Today I finished an illuminated piece which I have been hanging fire on a long time, not knowing how I would manage the lettering. I've had several attempts at learning 'proper' calligraphy over the years, even with a tutor, which have mostly left me dishevelled, inky and frustrated. Finally I decided to use my mapping pen and work in my own adaptation of versals (inked in outlines): I swiped the design for these from the incomparable Klosterneuberg altar frontal by 12thC enamellist Nicholas of Verdun. Not perfect - I can just hear that calligraphy tutor now - but legible at least. The painted design is another homage to 12thc Armenian illuminator T'oros Roslin. This prayer of St Ephraim the Syrian, called the Lenten Prayer in the Orthodox Liturgy, is a favourite of mine.
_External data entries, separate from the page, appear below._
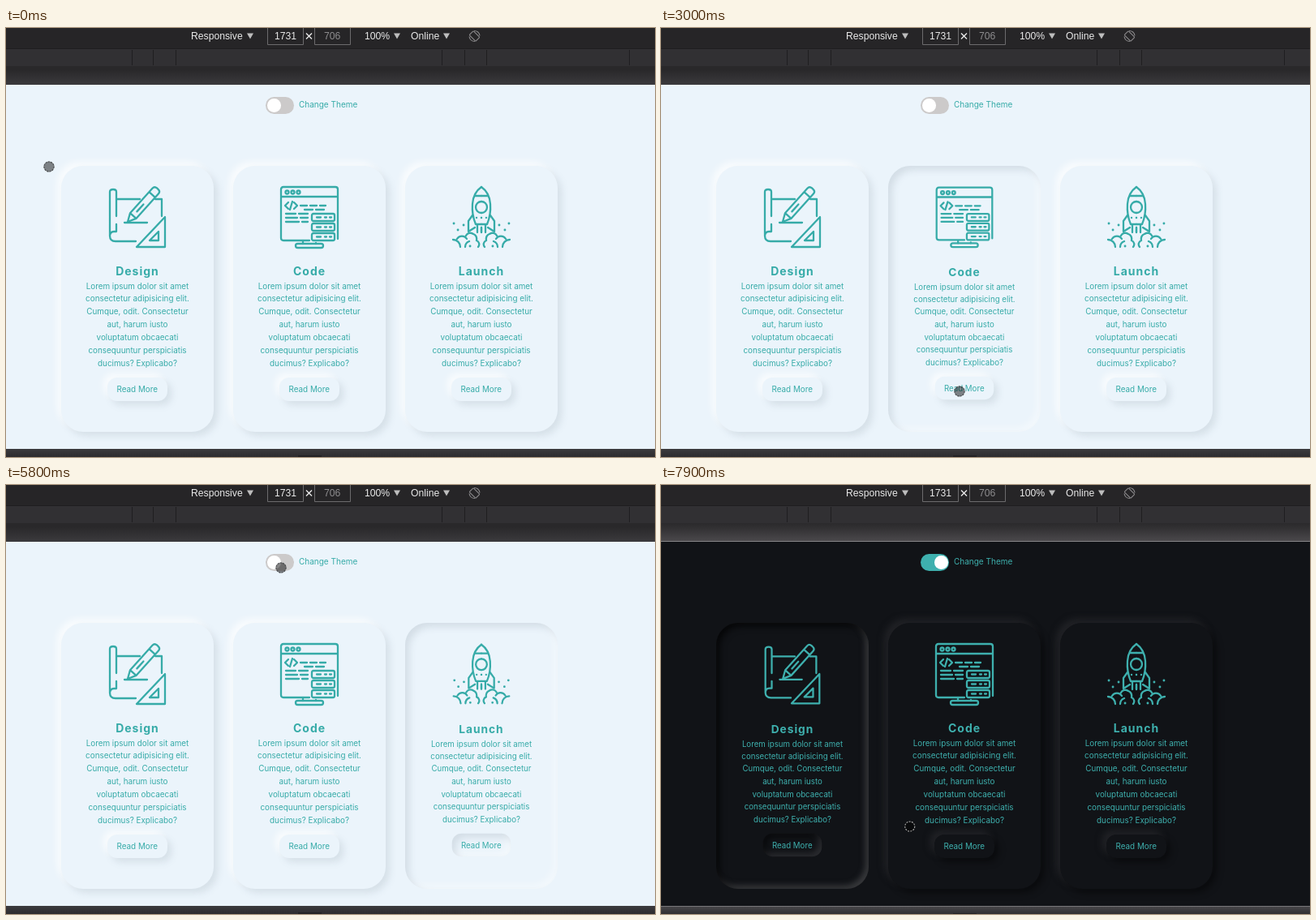
Recreate the animation shown at these times as an HTML page. Size 800 by 529 pixels, loop 8 s.

```html
<!DOCTYPE html>
<html lang="en">
<head>
<meta charset="utf-8">
<title>Theme cards</title>
<style>
html, body { margin: 0; width: 100%; height: 100%; overflow: hidden; background: #29282a; }
#stage {
  --bg: #ebf4fb; --ink: #36aba8; --ring: #4c4e50;
  --out: 5px 5px 9px rgba(110,128,142,.17), -5px -5px 9px rgba(255,255,255,.7);
  --in: inset 5px 5px 9px rgba(110,128,142,.19), inset -5px -5px 9px rgba(255,255,255,.4);
  --press: var(--in);
  position: relative; width: 800px; height: 529px; overflow: hidden;
  font: 9.9px/15.9px Inter, sans-serif; color: var(--ink);
}
#stage.dark {
  --bg: #111317; --ink: #3eb0ae; --ring: #a4a4a4;
  --out: 5px 5px 9px rgba(0,0,0,.4), -5px -5px 9px rgba(50,50,53,.5);
  --in: inset 4px 4px 9px rgba(0,0,0,.7), inset -4px -4px 7px #3a3b3e;
  --press: inset 4px 4px 8px rgba(0,0,0,.45), inset -4px -4px 8px #2b2c30;
}
#stage * { box-sizing: border-box; }
#stage > *, .card > *, .copy > * { position: absolute; }
svg { overflow: visible; }
#bar { left: 0; top: 0; font-family: "Liberation Sans", Arial, sans-serif; }
.edge { left: 0; width: 800px; }
.upper { top: 47px; height: 23px; background: linear-gradient(#29282a, #29282a 20%, #3b3a3d); }
.lower { top: 519px; height: 10px; background: linear-gradient(#3c3b3e, #2d2c2f); }
.lower::after { content: ""; position: absolute; left: 360px; top: 8px; width: 29px; height: 2px; background: #222124; }
.dark .upper { background: linear-gradient(#2b2a2c, #313032 25%, #4a484b); border-bottom: 1px solid #858487; }
.dark .lower { background: linear-gradient(#474649, #302f32); border-top: 1px solid #777679; }
#page { left: 0; top: 70px; width: 800px; height: 449px; background: var(--bg); }
#toggle { left: 320px; top: 84.5px; width: 35px; height: 21.5px; }
#track, #tint { position: absolute; inset: 0; }
#track { border-radius: 11px; }
#knob { position: absolute; left: 2px; top: 2.5px; width: 16.5px; height: 16.5px; border-radius: 50%; background: #fff; }
#tint { background: rgba(50,180,200,.38); }
#label { left: 361px; top: 87px; font-size: 10px; white-space: nowrap; }
.card { top: 170px; width: 188px; height: 327.5px; border-radius: 27px; box-shadow: var(--out); }
.card.on { box-shadow: var(--in); }
.card svg { left: 58px; top: 24px; fill: none; stroke: var(--ink); stroke-width: 2.3; stroke-linecap: round; stroke-linejoin: round; }
.copy { left: 0; top: 118px; width: 188px; height: 172px; text-align: center; }
.on svg, .on .copy { transform: scale(.98); }
h3 { margin: 0; top: 4px; width: 100%; font-size: 14px; letter-spacing: 1px; }
p { margin: 0; top: 22.5px; width: 100%; white-space: pre; }
.btn { left: 57px; top: 143px; width: 73.5px; height: 29px; border-radius: 12px; line-height: 29px; box-shadow: var(--out); }
.btn.pressed { box-shadow: var(--press); }
#cursor { left: -7px; top: -7px; width: 14px; height: 14px; }
</style>
</head>
<body>
<div id="stage">
  <svg id="bar" width="800" height="47" font-size="12.2" fill="#e9e9e9">
    <rect width="800" height="26" fill="#262527"/>
    <rect y="25" width="800" height="22" fill="#313033"/>
    <path d="M0 25.5H800M155.5 27v19M181.5 27v19M209.5 27v19M537.5 27v19M565.5 27v19M592.5 27v19M768.5 27v19" stroke="#1f1e20"/>
    <path d="M322.5-1V20.5H366.5V-1M380.5-1V20.5H424.5V-1" fill="none" stroke="#6c6b6d"/>
    <path d="M297 6.5h8l-4 7zM478 6.5h8l-4 7zM539 6.5h8l-4 7z" fill="#bdbdbd"/>
    <path d="M370 6.5l7 7m0-7l-7 7" stroke="#e9e9e9" stroke-width="1.4"/>
    <text x="228" y="14">Responsive</text>
    <text x="331" y="14">1731</text>
    <text x="392" y="14" fill="#8d8c8e">706</text>
    <text x="442" y="14">100%</text>
    <text x="499" y="14">Online</text>
    <g fill="none" stroke="#8b8a8c" stroke-width="1.1">
      <rect x="574" y="4.5" width="7" height="11" rx="1" transform="rotate(-45 577.5 10)"/>
      <path d="M577 3.5q6 0 7 6M578 16.5q-6 0-7-6"/>
    </g>
  </svg>
  <div class="edge upper"></div>
  <div id="page"></div>
  <div class="edge lower"></div>
  <div id="toggle"><div id="track"></div><div id="knob"></div><div id="tint"></div></div>
  <div id="label">Change Theme</div>
  <svg id="cursor" viewBox="-7 -7 14 14">
    <circle r="6.5" fill="rgba(0,0,0,.47)"/>
    <circle r="6" fill="none" stroke="var(--ring)" stroke-width="1.2" stroke-dasharray="2 1.3"/>
  </svg>
</div>
<script>
const COPY = `Lorem ipsum dolor sit amet
consectetur adipisicing elit.
Cumque, odit. Consectetur
aut, harum iusto
voluptatum obcaecati
consequuntur perspiciatis
ducimus? Explicabo?`;

const repeat = (n, shape) => Array.from({ length: n }, (_, i) => shape(i)).join('');
const mirror = half => `${half}<g transform="matrix(-1 0 0 1 72 0)">${half}</g>`;

const icons = {
  Design: `
    <path d="M10 38V8q0-3-4-3t-4 3V62q0 7 7 7H34M10 48v9H7q-5 0-5 6M10 17H39M58 17h8V38M20 46H48"/>
    <g transform="translate(24 45) rotate(-48)">
      <path d="M0 0l10-5H51q4 0 4 4v2q0 4-4 4H10zM10-5V5M45-5V5M17 0H29"/>
    </g>
    <path d="M70 39V76H35zM62 57V68H51z"/>`,
  Code: `
    <path d="M36 68H4q-3 0-3-3V5q0-3 3-3H68q3 0 3 3V66M1 14H71"/>
    ${repeat(3, i => `<circle cx="${8.5 + 7 * i}" cy="8.5" r="2"/>`)}
    <path d="M10 21l-4 4 4 4M17 21l4 4-4 4M15 20l-3 10"/>
    ${repeat(5, i => `<path d="M${i < 2 ? 25 + 5 * i : 7} ${25 + 5 * i}H${i < 2 ? 56 : 34}" stroke-dasharray="${8 + 2 * i} 4"/>`)}
    ${repeat(3, i => `<g transform="translate(39 ${35 + 12 * i})">
      <rect width="28" height="9" rx="2"/><path d="M6 4.5h5m5 0h2m4 0h2"/></g>`)}
    <path d="M28 69v3M44 71v1"/><rect x="19" y="72" width="34" height="5" rx="2.5"/>`,
  Launch: mirror(`
    <path d="M36 2Q26 9 25 23q-1 13 4 25H36M28 13h8M36 20a7 7 0 0 0 0 14M36 40h.1M30 40h.1"/>
    <path d="M25 37l-5 7v13l8-5M31 49v9M36 52v6"/>
    <path d="M1 67a9 9 0 0 1 9 9M6 66a7 7 0 0 1 12 0M17 62a6 6 0 0 1 9-2q5 2 4 8M21 69q-5 2-5 7M30 68a5 5 0 0 1 2 8"/>
    <path d="M2 47h.1M7 55h.1M14 49h.1M22 75h.1" stroke-width="2.8"/>`)
};

const $ = id => document.getElementById(id);
const stage = $('stage'), cursor = $('cursor');
Object.entries(icons).forEach(([title, icon], i) => cursor.insertAdjacentHTML('beforebegin', `
  <div class="card" style="left:${68 + 212 * i}px">
    <svg width="72" height="78" viewBox="0 0 72 78">${icon}</svg>
    <div class="copy"><h3>${title}</h3><p>${COPY}</p><div class="btn">Read More</div></div>
  </div>`));
const cardEls = [...document.querySelectorAll('.card')];
const buttons = [...document.querySelectorAll('.btn')];

const LOOP = 8000, STEP = 100, THEME_AT = 5900, PRESS_DELAY = 1000;
const home = { x: 53, y: 171 };
const moves = [
  { from: 500, to: 1900, x: 178, y: 438 },
  { from: 2300, to: 3000, x: 368, y: 448 },
  { from: 3200, to: 4000, x: 569, y: 369 },
  { from: 4100, to: 4600, x: 586, y: 443 },
  { from: 5000, to: 5800, x: 339, y: 102 },
  { from: 6000, to: 6600, x: 162, y: 230 },
  { from: 6800, to: 7500, x: 166, y: 444 },
  { from: 7700, to: 8000, x: 356, y: 413 }
];
const visits = [
  { card: 0, at: 1100 }, { card: 1, at: 2700 }, { card: 2, at: 3700 },
  { card: -1, at: THEME_AT }, { card: 0, at: 6600 }
];

const ease = v => v * v * (3 - 2 * v);
const mix = (a, b, v) => a + (b - a) * v;
const progress = (t, from, to) => ease(Math.max(0, Math.min(1, (t - from) / (to - from))));

const cursorAt = t => moves.reduce((p, m) => {
  const v = progress(t, m.from, m.to);
  return { x: mix(p.x, m.x, v), y: mix(p.y, m.y, v) };
}, home);

function draw(t) {
  const { x, y } = cursorAt(t);
  cursor.style.transform = `translate(${x}px, ${y}px)`;
  stage.classList.toggle('dark', t >= THEME_AT);

  const slide = progress(t, THEME_AT - 40, THEME_AT + 360);
  $('knob').style.transform = `translateX(${15 * slide}px)`;
  $('track').style.background = `color-mix(in srgb, #3eb0ae ${100 * slide}%, #cccaca)`;
  $('tint').style.opacity = t >= THEME_AT && t < THEME_AT + 300 ? 1 : 0;

  const visit = visits.findLast(v => t >= v.at);
  cardEls.forEach((el, i) => {
    const on = visit?.card === i;
    el.classList.toggle('on', on);
    buttons[i].classList.toggle('pressed', on && t >= visit.at + PRESS_DELAY);
  });
}

const start = performance.now();
function tick() {
  const t = (performance.now() - start) % LOOP;
  draw(Math.floor(t / STEP) * STEP);
  requestAnimationFrame(tick);
}
tick();
</script>
</body>
</html>
```
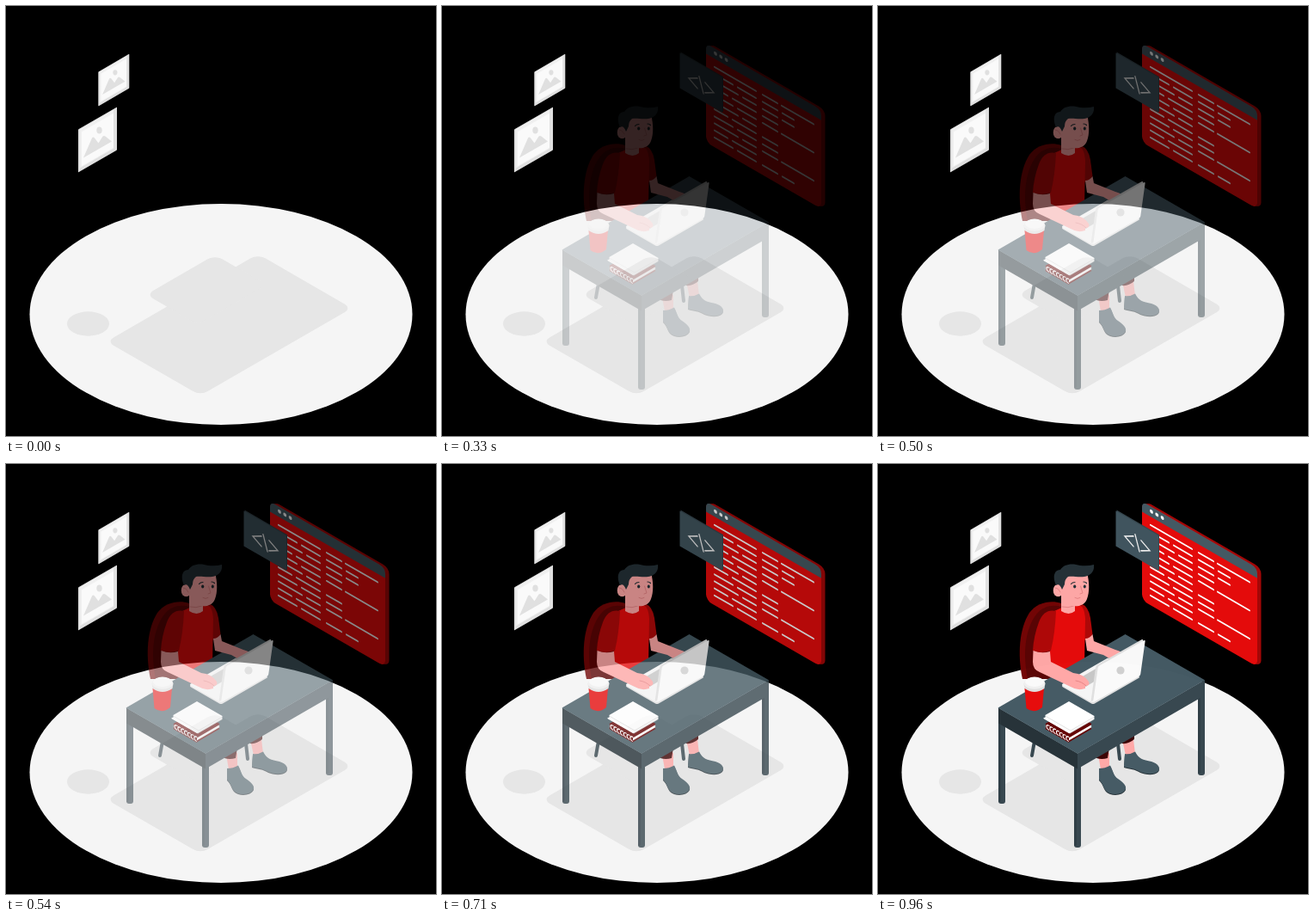
Write an HTML page that moves like this. It is 500x500 px and loops after 1 s.

```html
<!DOCTYPE html>
<html lang="en">
<head>
<meta charset="utf-8">
<title>Desk scene</title>
<style>
html, body { margin: 0; width: 100%; height: 100%; overflow: hidden; background: #000; }
svg { display: block; width: 100%; height: 100%; }
.line { fill: none; stroke-linecap: round; }
</style>
</head>
<body>
<svg id="stage" viewBox="0 0 500 500"></svg>
<script>
const SLATE = "#455a64", STEEL = "#37474f", INK = "#263238";
const RED = "#e60c0c", WINE = "#a60808", MAROON = "#650505";
const SKIN = "#ffa8a7", BLUSH = "#e88687", GREY = "#e0e0e0", PAPER = "#fafafa";

// isometric planes: floor, wall falling to the right, wall rising to the right
const plane = axes => (x, y, body) => `<g transform="matrix(${axes} ${x} ${y})">${body}</g>`;
const floor = plane("1 .577 -1 .577");
const fall = plane("1 .577 0 1");
const rise = plane("1 -.577 0 1");

const rect = (x, y, w, h, fill, r = 0) =>
  `<rect x="${x}" y="${y}" width="${w}" height="${h}" rx="${r}" fill="${fill}"/>`;
const oval = (x, y, rx, ry, fill) =>
  `<ellipse cx="${x}" cy="${y}" rx="${rx}" ry="${ry}" fill="${fill}"/>`;
const shape = (fill, d) => `<path fill="${fill}" d="${d}"/>`;
const line = (color, width, d) =>
  `<path class="line" stroke="${color}" stroke-width="${width}" d="${d}"/>`;
const repeat = (n, draw) => Array.from({ length: n }, (_, i) => draw(i)).join("");

const picture = (x, y, size) => rise(x, y, `<g transform="scale(${size})">` +
  rect(0, 0, 45, 50, GREY, .8) + rect(2, 1, 39, 45, "#f0f0f0") + rect(4, 5, 37, 40, PAPER) +
  "</g>") + `<g transform="translate(${x} ${y}) scale(${size})">` +
  shape(GREY, "M6 33L16 10Q17.500 8 19 10L23.500 16L28.500 8Q30 7 31.500 8L39 14Z") +
  oval(24.5, 1, 3.2, 3.9, GREY) + "</g>";

const ground =
  oval(250, 358.5, 222.5, 128.5, "#f5f5f5") +
  floor(293, 288.5, rect(0, 0, 109, 176, "#e6e6e6", 8)) +
  floor(243, 289.5, rect(0, 0, 60, 80, "#e6e6e6", 8)) +
  oval(95.5, 369.5, 24.5, 14.2, "#e6e6e6") +
  picture(84, 143.5, 1) + picture(107.3, 76.5, .8);

// rows of code: a split left column, short middle pieces, a few right pieces
const dash = (row, from, to) => `M${from} ${row * 8.2}H${to}`;
function codeRow(row) {
  const gap = 15 + row * 7 % 3 * 6;
  let d = row ? dash(row, 0, gap) + dash(row, gap + 6, 48) : dash(row, 0, 48);
  if (row % 4 != 1 || row < 4) d += dash(row, 56, 73);
  if (row % 4 == 0) d += dash(row, 78, 115);
  else if (row < 3 || row > 9) d += dash(row, 79, 92);
  return d;
}

const browser = fall(307, 43.5,
  repeat(3, i => rect(4.5 - 1.5 * i, .9 * i - 2.7, 134, 115, WINE, 7)) +
  rect(0, 0, 134, 115, RED, 7) +
  shape(SLATE, "M0 12V7Q0 0 7 0H127Q134 0 134 7V12Z") +
  repeat(3, i => oval(11 + 6.3 * i, 5.5, 1.9, 2.1, "#fff"))) +
  fall(317, 71, line("#fff", 2, repeat(11, codeRow))) +
  fall(276.5, 54.5, rect(1, -1.5, 49.5, 41, STEEL) + rect(0, 0, 49.5, 41, "#41555f")) +
  fall(287, 84, line("#f0f0f0", 1.5, "M10 -6L0 0L10 6M12 -9L17 8M19 -6L29 0L19 6"));

const chair =
  shape("#730606", "M168 250C162 222 164 192 176 173C185 161 201 158 213 162L210 250Z") +
  shape("#5a0505", "M174 250C168 220 171 192 184 175C192 165 203 163 214 166V250Z") +
  line(STEEL, 4, "M182 322L179 339M279 325L281 343");

const shoes = "M257 354Q264 354 270 350.500C274 358 274 363 279 366C285 370 289 374 288 378" +
  "C285 385 271 386 265 380C261 374 262 372 257 367Z" +
  "M287 337Q293 338 299 334.500C303 343 308 344 318 346C325 348 329 353 326 357" +
  "C321 362 310 360 305 358C299 354 293 354 286 352Z";
const feet =
  shape(SKIN, "M256 338L269 336V353L259 355ZM285 325L297 320L299 337L288 339Z") +
  shape("#3d0405", "M252 336L269 330L267 342Q260 344 254 342ZM282 322L298 313V320Q291 326 284 325Z") +
  `<g transform="translate(0 1)">${shape(INK, shoes)}</g>` + shape(SLATE, shoes);

const body =
  shape("#b00909", "M236 162Q245 166 247 179L249.500 198Q246 204 239 205Z") +
  shape(RED, "M205 171L216 166L233 163Q240 165 241 180L240 235L204 249Q198 238 200 214Z") +
  shape("#b00909", "M207 171Q193 168 187 184Q181 200 180 217Q190 221 201 217Q206 196 207 171Z") +
  shape(SKIN, "M213 150L229 160V171Q222 177 213 171Z") +
  line(BLUSH, 1, "M214 166Q221 168 228 165") +
  shape(SKIN, "M214 130L243 126C246 138 246 149 243 157C240 165 232 166 226 165C218 164 214 158 213 150Z") +
  oval(209.5, 147, 5.8, 7.3, SKIN) + line(BLUSH, 1, "M206.500 144Q210 144 212 149") +
  shape(INK, "M207 141C203 133 204 123 212 123C216 116 226 115 235 118Q244 119 251 117" +
    "C252 125 247 130 240 131C233 132 226 130 221 131Q217 134 217 140L214 146Q211 138 207 141Z") +
  oval(228.7, 142.5, 1.6, 1.9, INK) + oval(240.3, 142.5, 1.5, 1.9, INK) +
  line(INK, 1.2, "M224.500 139.500Q226 137.500 229 137.500M239 137Q241 137 242.500 138.500") +
  line(BLUSH, 1, "M235.500 142L238 150L235 151M229 155.500Q232 157.500 235 155.500");

const leg = (x, y) => rect(x, y, 8, 98, STEEL, 3) + rect(x, y, 3, 96, "#2f3e46", 1.5);
const table =
  leg(140, 297) + leg(372, 264) + leg(228, 348) +
  fall(140, 283.5, rect(0, 0, 92, 18, INK)) +
  rise(232, 336.5, rect(0, 0, 148, 18, STEEL)) +
  floor(287.5, 198, rect(0, 0, 92.5, 148, SLATE));

const arms =
  shape(SKIN, "M241 203Q246 203 249.500 198L251 206L276 216Q284 218 288 223Q281 225 276 229Q268 226 262 222L243 217Z") +
  shape(SKIN, "M180.500 217Q190 221 200 218L201 230L227 243Q239 244 245 253Q247 258 241 258L241 261Q232 264 224 259L188 242Q180 239 180 230Z") +
  line(BLUSH, 1, "M230 252Q237 253 242 258");

const screen = plane("1 -.57 .14 -1");
const laptop =
  floor(268, 226.5, rect(0, 0, 37, 55, GREY, 2)) +
  floor(268, 225, rect(0, 0, 36, 55, "#f5f5f5", 2) + rect(4, 10, 12, 38, "#c7c7c7")) +
  arms +
  screen(247.5, 276.5, rect(0, 0, 55, 42, GREY, 2)) +
  screen(250, 277.5, rect(0, 0, 55, 42, PAPER, 2)) +
  oval(282, 240, 4.6, 4.6, "#d0d0d0");

const cup =
  shape(RED, "M170.500 261H193L191 283Q181.500 291 172.500 284Z") +
  shape(GREY, "M169.500 255H194.500L193.500 261Q182 269 170.500 261Z") +
  oval(182, 255, 12.3, 6.8, "#f0f0f0") + oval(182, 253.3, 10.8, 5.7, PAPER);

const books =
  repeat(7, i => floor(221.5, 292.5 - i, rect(0, 0, 27, 27, i > 1 && i < 5 ? "#fff" : MAROON))) +
  fall(195, 302, rect(0, 0, 27, 6, MAROON) +
    line("#fff", 1.2, repeat(7, i => `M${4 + i * 3.8} 0q-4 0 -2.500 4.500l2 .5`))) +
  floor(222, 279.5, rect(0, 0, 30, 29, "#d8d8d8")) +
  floor(222, 278.5, rect(0, 0, 30, 30, "#fff")) +
  floor(222, 277, rect(0, 0, 30, 28, GREY)) + floor(222, 276, rect(0, 0, 30, 28, "#fff"));

const stage = document.getElementById("stage");
stage.innerHTML = ground +
  `<g id="scene" opacity="0">${browser + chair + feet + body + table + laptop + cup + books}</g>`;
const scene = document.getElementById("scene");

// sine fade-in, held at 24 steps per second
const start = performance.now();
function draw(now) {
  const time = Math.max(0, now - start) % 1000;
  const step = Math.floor((time + 4) * 24 / 1000) % 24;
  const t = Math.max(0, step - 1) / 23;
  scene.setAttribute("opacity", (1 - Math.cos(Math.PI * t)) / 2);
  requestAnimationFrame(draw);
}
requestAnimationFrame(draw);
</script>
</body>
</html>
```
The support is natural calfskin vellum: I have been practising on vellum for a while, it is a touchy material but very rewarding. I used walnut ink made from crystals imported from the US (good old Ebay), gold leaf (of course), and mineral pigments including lapis lazuli and volksonkoite. On balance this was a mistake as their crystalline texture makes it very difficult to achieve the smooth surface needed for accurate top painting. Our medieval forebears must have had minions to grind their pigments much finer than the finest available today. For the medallion icon I used raised and burnished gilding, which is not historically accurate to the style of the manuscript decoration (in Eastern manuscripts only flat gilding was used), but then I wasn't intending a reproduction.
While everyone's packing for their summer holiday I thought I would share my homemade miniature art kit which I have just designed for my own travels. I'm very smug about it - feel free to copy! I'm no great plein air painter (and the family wouldn't care to hang around while I sketched a view) but I do like to make the odd little nature study of an evening when we visit foreign parts. I think my paintbox of homemade watercolours must be the smallest in the world at 5.5 x 4.5 cm. It was originally a tiny mint tin, and the dispensing lid will make a handy little mixing palette. Don't throw out your old fashioned film canisters if you still have any as they make reliably leak-proof water pots. I'm too tight to buy one of those fancy retracting watercolour brushes, so this was a normal one with the handle cut down on the workbench. The whole set fits into a dinky ziplock bag and packs into my little crossbody purse, because I like to be hands-free when out and about, and carrying a backpack is very tiresome. Happy travels!
I'm posting this pic just to make you all feel good wherever you're at with your own painting this week. You know how sometimes things just don't go well, and the more important they are to get right the worse it is. This was supposed to be my effort for the British Association of Iconographers exhibition later in the year. I've already scraped off and re-gilded without achieving much discernible improvement, and today when I came back to it after a long break I decided the background would have to come off too as it was a total mess. All that lapis lazuli, ouch.
The view from my desk
Current work, places and events, art travel, and interesting snippets about Christian icons, medieval art, manuscript illumination, egg tempera , gilding, technique and materials.